What is MDI?

Misinformation and Disinformation: A Guide for Protecting Yourself

False news is not a new concept.  It’s just a new phrase describing an old problem that has always existed in some form or another.   It has wormed its way into the national discourse through counterfeit news outlets, bogus print publications, and social media.  False news refers to text, social media posts, images, videos, websites (counterfeit, imposters, propaganda, etc.), advertisements, and anything else that can be manipulated or used out of original context.  There are many types of misleading news; however, MDI (misinformation/disinformation) is the most prevalent. 

  • Misinformation is spread by those who believe it is true or could be true without verification.  It is the most difficult to identify because it often contains a kernel of truth taken out of original context and then sensationalized. Misinformation Red Flags
  • Disinformation is intentionally spread by those (including cyborgs, bots, sock puppets, and trolls) who know the information is false.  It reflects a deliberate attempt to deceive for the purpose of persuasion, influence, or profit.  Deliberate omissions of the complete truth, hoaxes, lies, and propaganda are intentionally disguised in order to make identification difficult.  This also includes ads presented as news stories, content from cyborgs, bot networks, and troll factories, as well as manipulated videos known as deepfakes, shallowfakes, cheap fakes, and dumbfakes.   Cheap Fakes vs. Deepfakes
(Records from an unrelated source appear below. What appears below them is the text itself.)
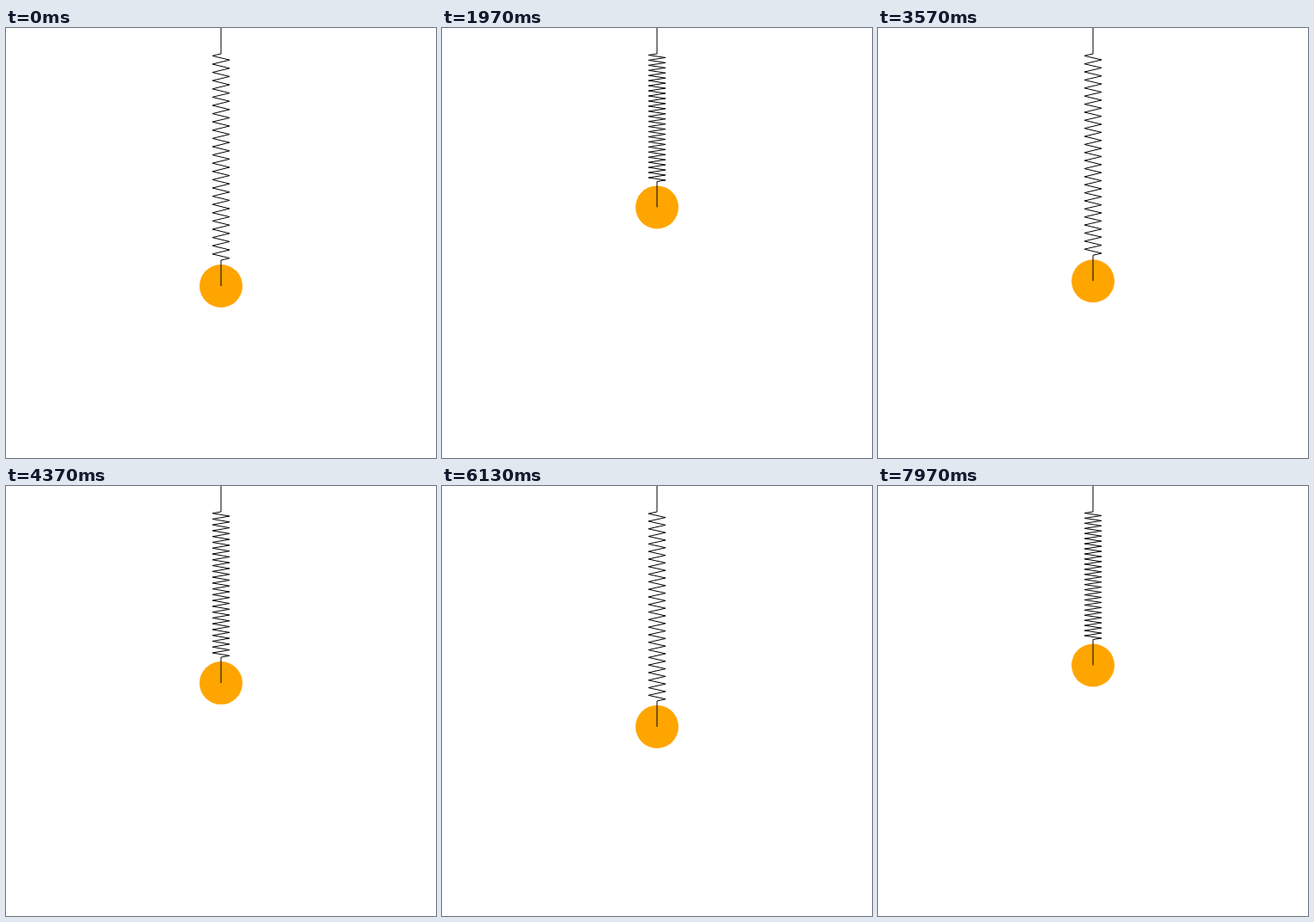
Write an HTML page with a canvas that moves like this. It is 500 px wide and 500 px high and loops after 8000 ms.

```html
<!DOCTYPE html>
<html lang="en">
<head>
<meta charset="utf-8">
<title>Mass on a spring</title>
<style>
  html, body { margin: 0; width: 100%; height: 100%; overflow: hidden; background: #fff; }
  canvas { display: block; width: 500px; height: 500px; }
</style>
</head>
<body>
<canvas id="stage" width="500" height="500"></canvas>
<script>
const ctx = document.getElementById("stage").getContext("2d");
const SIZE = 500, LOOP = 8000;
const X = 250, REST = 250, SWING = 50, RADIUS = 25;
const STEM = 30, HALF_COILS = 50, COIL_WIDTH = 10;
const OMEGA = 0.06325; // radians per step

// Thirty steps a second, each starting on a multiple of 10 ms.
function stepAt(ms) {
  return Math.floor(Math.floor(ms / 10) * 0.3 + 0.15);
}

function drawBall(y) {
  ctx.fillStyle = "#ffa500";
  ctx.beginPath();
  ctx.arc(X, y, RADIUS, 0, Math.PI * 2);
  ctx.fill();
}

function drawSpring(y) {
  const pitch = (y - 2 * STEM) / HALF_COILS;
  ctx.strokeStyle = "#000";
  ctx.lineWidth = 1;
  ctx.lineJoin = "round";
  ctx.beginPath();
  ctx.moveTo(X, 0);
  ctx.lineTo(X, STEM);
  for (let i = 0; i < HALF_COILS; i++) {
    const side = i % 2 ? 1 : -1;
    ctx.lineTo(X + side * COIL_WIDTH, STEM + (i + 0.5) * pitch);
  }
  ctx.lineTo(X, y - STEM);
  ctx.lineTo(X, y);
  ctx.stroke();
}

function draw(ms) {
  const y = REST + SWING * Math.cos(OMEGA * stepAt(ms));
  ctx.fillStyle = "#fff";
  ctx.fillRect(0, 0, SIZE, SIZE);
  drawBall(y);
  drawSpring(y);
}

const start = performance.now();
function tick() {
  draw((performance.now() - start) % LOOP);
  requestAnimationFrame(tick);
}
tick();
</script>
</body>
</html>
```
The only way to stop the spread of false and misleading news is to exercise a healthy dose of informed skepticism and follow the “when in doubt, then don’t” rule.  Don’t use information in an assignment, post it on social media, or relay it to others in any way that implies truth, if you suspect it is not completely truthful.

Evaluation Tools
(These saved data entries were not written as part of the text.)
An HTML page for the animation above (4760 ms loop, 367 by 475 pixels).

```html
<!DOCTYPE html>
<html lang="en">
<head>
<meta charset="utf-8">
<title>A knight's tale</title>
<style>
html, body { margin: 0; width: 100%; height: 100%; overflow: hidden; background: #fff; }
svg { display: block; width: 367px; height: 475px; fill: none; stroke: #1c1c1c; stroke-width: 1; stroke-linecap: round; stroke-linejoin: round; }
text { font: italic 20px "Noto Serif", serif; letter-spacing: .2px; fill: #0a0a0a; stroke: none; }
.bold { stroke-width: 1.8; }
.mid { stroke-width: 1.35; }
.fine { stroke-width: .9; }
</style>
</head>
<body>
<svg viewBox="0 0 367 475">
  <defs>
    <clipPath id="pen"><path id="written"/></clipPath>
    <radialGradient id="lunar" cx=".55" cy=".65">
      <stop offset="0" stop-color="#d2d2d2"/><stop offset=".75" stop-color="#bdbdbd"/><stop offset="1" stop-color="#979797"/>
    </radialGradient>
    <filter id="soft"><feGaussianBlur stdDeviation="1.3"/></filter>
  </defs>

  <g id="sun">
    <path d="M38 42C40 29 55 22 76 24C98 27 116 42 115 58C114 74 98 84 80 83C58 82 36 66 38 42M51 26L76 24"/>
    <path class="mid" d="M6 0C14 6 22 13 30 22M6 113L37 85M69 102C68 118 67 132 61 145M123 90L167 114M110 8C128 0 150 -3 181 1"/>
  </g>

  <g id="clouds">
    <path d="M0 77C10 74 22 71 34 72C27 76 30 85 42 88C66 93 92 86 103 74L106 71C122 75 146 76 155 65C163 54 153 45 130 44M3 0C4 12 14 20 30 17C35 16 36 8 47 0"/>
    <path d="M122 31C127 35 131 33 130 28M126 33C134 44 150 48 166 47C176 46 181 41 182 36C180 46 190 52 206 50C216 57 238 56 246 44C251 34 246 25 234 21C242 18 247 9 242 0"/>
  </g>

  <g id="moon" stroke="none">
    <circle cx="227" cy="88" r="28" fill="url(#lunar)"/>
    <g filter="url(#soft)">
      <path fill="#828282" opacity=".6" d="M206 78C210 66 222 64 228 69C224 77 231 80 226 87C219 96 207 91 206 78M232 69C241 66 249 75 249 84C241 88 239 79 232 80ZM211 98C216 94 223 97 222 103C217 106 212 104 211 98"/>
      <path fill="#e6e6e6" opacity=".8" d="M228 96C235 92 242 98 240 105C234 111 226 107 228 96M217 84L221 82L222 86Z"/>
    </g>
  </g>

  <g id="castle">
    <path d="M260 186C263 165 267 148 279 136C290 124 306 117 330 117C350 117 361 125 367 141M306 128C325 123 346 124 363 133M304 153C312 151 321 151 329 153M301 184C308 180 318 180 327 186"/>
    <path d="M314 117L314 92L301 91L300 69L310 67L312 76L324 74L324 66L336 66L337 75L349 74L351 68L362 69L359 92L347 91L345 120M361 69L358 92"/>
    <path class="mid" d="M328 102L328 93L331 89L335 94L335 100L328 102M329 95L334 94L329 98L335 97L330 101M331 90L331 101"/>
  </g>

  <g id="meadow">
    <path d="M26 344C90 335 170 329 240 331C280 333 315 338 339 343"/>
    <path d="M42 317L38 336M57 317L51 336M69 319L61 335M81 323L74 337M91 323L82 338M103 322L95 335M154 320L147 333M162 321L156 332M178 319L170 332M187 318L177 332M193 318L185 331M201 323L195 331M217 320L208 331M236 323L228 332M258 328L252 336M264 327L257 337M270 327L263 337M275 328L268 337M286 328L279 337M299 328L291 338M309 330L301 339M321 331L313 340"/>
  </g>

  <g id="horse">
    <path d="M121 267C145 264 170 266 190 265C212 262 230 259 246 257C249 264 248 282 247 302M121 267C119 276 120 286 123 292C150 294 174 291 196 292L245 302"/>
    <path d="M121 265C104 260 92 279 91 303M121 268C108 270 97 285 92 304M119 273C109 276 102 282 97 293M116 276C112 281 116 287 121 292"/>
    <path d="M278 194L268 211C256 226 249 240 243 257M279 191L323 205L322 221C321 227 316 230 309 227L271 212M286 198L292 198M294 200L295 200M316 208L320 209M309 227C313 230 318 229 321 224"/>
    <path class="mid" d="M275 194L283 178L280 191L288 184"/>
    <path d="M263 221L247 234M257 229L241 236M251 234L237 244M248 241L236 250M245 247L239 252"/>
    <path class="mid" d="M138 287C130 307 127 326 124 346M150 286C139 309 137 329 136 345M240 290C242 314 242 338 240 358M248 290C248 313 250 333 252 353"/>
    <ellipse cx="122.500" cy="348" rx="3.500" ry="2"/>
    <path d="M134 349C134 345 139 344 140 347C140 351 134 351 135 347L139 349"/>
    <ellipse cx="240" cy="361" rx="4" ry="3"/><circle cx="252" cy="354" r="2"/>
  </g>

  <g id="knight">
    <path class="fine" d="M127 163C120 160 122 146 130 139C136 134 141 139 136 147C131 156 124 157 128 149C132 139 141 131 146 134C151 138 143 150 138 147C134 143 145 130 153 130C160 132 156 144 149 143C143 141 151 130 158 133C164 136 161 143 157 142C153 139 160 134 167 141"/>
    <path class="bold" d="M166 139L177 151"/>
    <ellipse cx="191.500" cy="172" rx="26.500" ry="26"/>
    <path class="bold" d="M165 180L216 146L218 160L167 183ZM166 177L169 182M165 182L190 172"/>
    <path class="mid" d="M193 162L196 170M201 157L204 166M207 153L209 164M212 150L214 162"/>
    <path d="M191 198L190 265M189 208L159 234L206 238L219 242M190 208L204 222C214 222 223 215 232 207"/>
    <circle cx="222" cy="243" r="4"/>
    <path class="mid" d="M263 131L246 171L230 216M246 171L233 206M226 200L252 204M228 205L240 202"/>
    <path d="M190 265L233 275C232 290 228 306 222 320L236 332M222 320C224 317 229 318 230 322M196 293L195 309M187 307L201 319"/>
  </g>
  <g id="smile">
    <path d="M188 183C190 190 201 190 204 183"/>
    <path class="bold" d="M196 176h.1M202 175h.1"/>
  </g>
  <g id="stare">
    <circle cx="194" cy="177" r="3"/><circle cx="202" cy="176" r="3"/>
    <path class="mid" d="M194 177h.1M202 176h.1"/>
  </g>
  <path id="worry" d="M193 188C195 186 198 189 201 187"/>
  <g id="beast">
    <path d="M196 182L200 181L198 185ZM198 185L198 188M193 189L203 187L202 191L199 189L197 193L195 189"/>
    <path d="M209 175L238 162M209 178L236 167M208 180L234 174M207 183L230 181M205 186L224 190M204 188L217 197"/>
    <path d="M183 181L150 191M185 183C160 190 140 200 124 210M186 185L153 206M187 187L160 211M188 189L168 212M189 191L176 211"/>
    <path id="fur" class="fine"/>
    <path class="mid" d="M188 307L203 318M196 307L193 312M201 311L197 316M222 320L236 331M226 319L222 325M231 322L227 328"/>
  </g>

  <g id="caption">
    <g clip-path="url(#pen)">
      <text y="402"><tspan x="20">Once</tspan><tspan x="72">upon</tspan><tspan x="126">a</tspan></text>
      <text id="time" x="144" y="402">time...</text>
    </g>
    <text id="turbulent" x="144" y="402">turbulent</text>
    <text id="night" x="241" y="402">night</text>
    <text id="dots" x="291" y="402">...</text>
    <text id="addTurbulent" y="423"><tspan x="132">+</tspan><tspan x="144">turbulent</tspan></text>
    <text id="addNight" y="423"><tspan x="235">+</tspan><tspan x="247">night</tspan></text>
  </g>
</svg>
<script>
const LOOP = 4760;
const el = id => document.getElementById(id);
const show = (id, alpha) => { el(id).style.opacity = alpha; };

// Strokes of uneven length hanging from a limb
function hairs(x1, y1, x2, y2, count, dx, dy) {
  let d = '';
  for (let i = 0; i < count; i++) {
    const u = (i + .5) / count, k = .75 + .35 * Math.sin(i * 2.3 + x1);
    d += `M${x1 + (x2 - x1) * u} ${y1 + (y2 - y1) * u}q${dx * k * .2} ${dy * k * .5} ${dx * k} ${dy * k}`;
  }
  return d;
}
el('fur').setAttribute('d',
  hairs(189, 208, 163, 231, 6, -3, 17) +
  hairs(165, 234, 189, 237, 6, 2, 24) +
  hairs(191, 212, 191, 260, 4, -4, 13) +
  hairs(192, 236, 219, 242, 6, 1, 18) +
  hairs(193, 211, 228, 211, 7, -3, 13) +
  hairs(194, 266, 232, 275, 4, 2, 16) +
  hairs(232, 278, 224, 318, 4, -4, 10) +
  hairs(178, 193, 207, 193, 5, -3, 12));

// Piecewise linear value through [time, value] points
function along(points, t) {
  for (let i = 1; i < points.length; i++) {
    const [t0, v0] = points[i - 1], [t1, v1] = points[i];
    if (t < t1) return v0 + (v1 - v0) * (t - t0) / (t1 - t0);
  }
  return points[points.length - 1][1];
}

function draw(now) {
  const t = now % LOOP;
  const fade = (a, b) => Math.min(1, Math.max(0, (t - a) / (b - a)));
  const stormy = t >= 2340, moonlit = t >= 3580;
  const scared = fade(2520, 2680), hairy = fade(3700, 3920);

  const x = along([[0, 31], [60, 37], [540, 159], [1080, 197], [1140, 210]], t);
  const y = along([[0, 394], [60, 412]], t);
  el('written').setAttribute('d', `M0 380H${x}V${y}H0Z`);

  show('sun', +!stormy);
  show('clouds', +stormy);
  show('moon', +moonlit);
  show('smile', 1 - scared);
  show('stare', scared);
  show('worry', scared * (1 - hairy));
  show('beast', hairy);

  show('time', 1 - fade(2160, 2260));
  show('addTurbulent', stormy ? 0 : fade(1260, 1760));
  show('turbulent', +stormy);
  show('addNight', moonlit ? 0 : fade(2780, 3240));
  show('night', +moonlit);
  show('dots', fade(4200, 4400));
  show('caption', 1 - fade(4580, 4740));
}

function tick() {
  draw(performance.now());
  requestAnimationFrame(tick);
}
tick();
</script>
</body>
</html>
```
Learning how to evaluate what you read, view, and hear is an essential skill for your academic and personal life.  

Fact Checking Websites

Media Bias
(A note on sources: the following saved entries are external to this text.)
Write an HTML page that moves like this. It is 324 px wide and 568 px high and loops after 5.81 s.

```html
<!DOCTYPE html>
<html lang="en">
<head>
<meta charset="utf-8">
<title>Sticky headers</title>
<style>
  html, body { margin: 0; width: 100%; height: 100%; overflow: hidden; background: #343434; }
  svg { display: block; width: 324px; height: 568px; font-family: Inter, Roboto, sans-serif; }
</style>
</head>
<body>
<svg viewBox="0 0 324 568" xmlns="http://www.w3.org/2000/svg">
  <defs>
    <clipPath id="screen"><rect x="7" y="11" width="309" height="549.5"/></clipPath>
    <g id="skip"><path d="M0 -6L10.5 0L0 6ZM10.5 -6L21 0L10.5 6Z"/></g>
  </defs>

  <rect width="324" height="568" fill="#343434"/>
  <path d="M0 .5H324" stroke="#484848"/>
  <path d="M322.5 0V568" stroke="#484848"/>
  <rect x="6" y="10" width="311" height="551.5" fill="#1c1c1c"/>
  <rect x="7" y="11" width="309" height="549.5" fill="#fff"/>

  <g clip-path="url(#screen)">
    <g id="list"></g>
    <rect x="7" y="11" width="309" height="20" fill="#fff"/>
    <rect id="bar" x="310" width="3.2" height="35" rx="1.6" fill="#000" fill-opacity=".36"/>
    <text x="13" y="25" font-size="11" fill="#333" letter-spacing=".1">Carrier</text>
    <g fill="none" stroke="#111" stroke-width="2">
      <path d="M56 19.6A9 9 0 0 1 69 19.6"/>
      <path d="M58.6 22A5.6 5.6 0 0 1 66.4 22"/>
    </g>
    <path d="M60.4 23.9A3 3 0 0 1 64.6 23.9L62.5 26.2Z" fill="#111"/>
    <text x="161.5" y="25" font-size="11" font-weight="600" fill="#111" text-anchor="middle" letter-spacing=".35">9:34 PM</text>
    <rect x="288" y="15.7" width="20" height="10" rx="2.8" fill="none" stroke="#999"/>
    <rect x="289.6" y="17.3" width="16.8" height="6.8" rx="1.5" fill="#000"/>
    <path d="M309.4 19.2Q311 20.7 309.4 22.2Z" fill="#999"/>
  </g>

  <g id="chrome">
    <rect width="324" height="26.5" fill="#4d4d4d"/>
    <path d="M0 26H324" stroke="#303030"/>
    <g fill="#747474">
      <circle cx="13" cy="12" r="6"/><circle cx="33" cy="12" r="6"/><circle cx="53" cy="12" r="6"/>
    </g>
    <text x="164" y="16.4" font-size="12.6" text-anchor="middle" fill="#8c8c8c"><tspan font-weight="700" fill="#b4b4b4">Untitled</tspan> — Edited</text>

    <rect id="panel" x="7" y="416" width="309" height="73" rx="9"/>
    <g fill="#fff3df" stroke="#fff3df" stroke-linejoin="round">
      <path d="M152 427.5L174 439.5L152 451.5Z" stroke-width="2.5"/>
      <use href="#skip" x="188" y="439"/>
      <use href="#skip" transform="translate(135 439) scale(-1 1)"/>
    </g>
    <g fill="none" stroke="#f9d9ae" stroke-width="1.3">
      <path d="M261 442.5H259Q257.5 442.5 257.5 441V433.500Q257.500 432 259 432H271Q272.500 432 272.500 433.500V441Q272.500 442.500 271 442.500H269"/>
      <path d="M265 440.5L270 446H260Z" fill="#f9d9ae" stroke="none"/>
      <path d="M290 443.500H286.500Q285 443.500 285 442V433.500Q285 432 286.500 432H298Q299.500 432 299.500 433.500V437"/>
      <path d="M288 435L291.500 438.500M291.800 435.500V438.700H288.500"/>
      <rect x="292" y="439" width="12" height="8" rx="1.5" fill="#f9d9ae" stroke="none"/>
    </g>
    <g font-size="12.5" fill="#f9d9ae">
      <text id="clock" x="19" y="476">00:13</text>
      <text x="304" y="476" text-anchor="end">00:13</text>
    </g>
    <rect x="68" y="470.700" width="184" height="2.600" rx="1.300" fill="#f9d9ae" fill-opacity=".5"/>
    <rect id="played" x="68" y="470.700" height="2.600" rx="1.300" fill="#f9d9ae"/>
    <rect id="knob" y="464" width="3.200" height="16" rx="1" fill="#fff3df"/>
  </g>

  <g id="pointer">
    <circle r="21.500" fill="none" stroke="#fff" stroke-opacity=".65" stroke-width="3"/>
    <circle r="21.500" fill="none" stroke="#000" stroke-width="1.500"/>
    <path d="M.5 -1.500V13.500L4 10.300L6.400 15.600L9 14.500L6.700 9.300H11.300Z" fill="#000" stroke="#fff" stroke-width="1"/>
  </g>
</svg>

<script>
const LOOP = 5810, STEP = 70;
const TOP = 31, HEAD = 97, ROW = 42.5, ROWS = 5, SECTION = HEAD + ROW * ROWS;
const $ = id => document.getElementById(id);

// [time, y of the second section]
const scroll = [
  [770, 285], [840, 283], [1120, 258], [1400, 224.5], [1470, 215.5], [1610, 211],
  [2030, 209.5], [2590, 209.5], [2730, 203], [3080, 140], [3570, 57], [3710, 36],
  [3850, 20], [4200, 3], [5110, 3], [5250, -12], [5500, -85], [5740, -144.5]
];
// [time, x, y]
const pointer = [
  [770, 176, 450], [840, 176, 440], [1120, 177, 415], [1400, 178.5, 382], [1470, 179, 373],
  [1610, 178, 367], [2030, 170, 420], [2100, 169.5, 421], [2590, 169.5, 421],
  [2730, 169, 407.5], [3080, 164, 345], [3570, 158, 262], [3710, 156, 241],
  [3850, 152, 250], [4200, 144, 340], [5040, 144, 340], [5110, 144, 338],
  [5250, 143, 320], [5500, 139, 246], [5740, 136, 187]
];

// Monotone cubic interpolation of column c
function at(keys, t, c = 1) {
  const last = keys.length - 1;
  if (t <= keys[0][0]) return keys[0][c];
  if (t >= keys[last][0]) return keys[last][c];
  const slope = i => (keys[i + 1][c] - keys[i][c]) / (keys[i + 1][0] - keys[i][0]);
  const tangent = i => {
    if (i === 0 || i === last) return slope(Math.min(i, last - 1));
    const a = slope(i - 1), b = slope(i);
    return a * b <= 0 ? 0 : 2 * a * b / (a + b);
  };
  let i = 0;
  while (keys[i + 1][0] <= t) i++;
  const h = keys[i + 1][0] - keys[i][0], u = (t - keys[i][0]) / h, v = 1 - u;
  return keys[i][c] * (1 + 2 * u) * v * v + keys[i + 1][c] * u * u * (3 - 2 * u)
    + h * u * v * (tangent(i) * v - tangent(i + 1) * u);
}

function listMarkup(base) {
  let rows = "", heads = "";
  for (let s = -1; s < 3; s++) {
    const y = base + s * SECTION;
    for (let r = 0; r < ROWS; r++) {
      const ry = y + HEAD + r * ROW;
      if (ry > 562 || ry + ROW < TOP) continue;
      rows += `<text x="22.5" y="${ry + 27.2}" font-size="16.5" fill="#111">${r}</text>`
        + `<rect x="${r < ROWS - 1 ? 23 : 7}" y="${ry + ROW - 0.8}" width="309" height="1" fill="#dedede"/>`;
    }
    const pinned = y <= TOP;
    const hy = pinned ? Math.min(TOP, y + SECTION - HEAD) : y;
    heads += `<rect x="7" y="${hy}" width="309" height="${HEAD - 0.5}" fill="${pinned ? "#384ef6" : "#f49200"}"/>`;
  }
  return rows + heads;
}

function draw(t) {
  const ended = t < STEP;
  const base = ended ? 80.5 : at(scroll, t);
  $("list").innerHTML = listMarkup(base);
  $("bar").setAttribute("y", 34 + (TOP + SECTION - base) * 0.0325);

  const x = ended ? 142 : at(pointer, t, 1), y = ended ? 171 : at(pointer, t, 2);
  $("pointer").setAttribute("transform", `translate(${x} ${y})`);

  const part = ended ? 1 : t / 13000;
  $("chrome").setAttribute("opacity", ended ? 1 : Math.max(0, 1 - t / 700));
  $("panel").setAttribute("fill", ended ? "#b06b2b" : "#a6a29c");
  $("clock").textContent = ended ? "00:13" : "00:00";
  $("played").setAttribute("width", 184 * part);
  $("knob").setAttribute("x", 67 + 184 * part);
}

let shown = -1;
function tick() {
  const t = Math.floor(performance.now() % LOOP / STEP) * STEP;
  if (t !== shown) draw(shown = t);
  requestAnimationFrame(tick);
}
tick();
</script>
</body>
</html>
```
Untrustworthy Journals (Predatory Publishers)

Cabell's Predatory Reports helps researchers and potential authors identify journals that are published using questionable, suspicious, or deceptive strategies.

Journals listed in this directory are designated as predatory.  Predatory publishers lie about their business practices for the purpose of pure profit; or in other words, they publish anything submitted by authors willing to pay the article processing fees.  The most common lies involve:

  • peer review practices
  • editorial board members
  • organizational affiliations
  • impact factors

Predatory publishers manufacture journal content that contaminates and undermines the trustworthiness of scholarly academic publishing.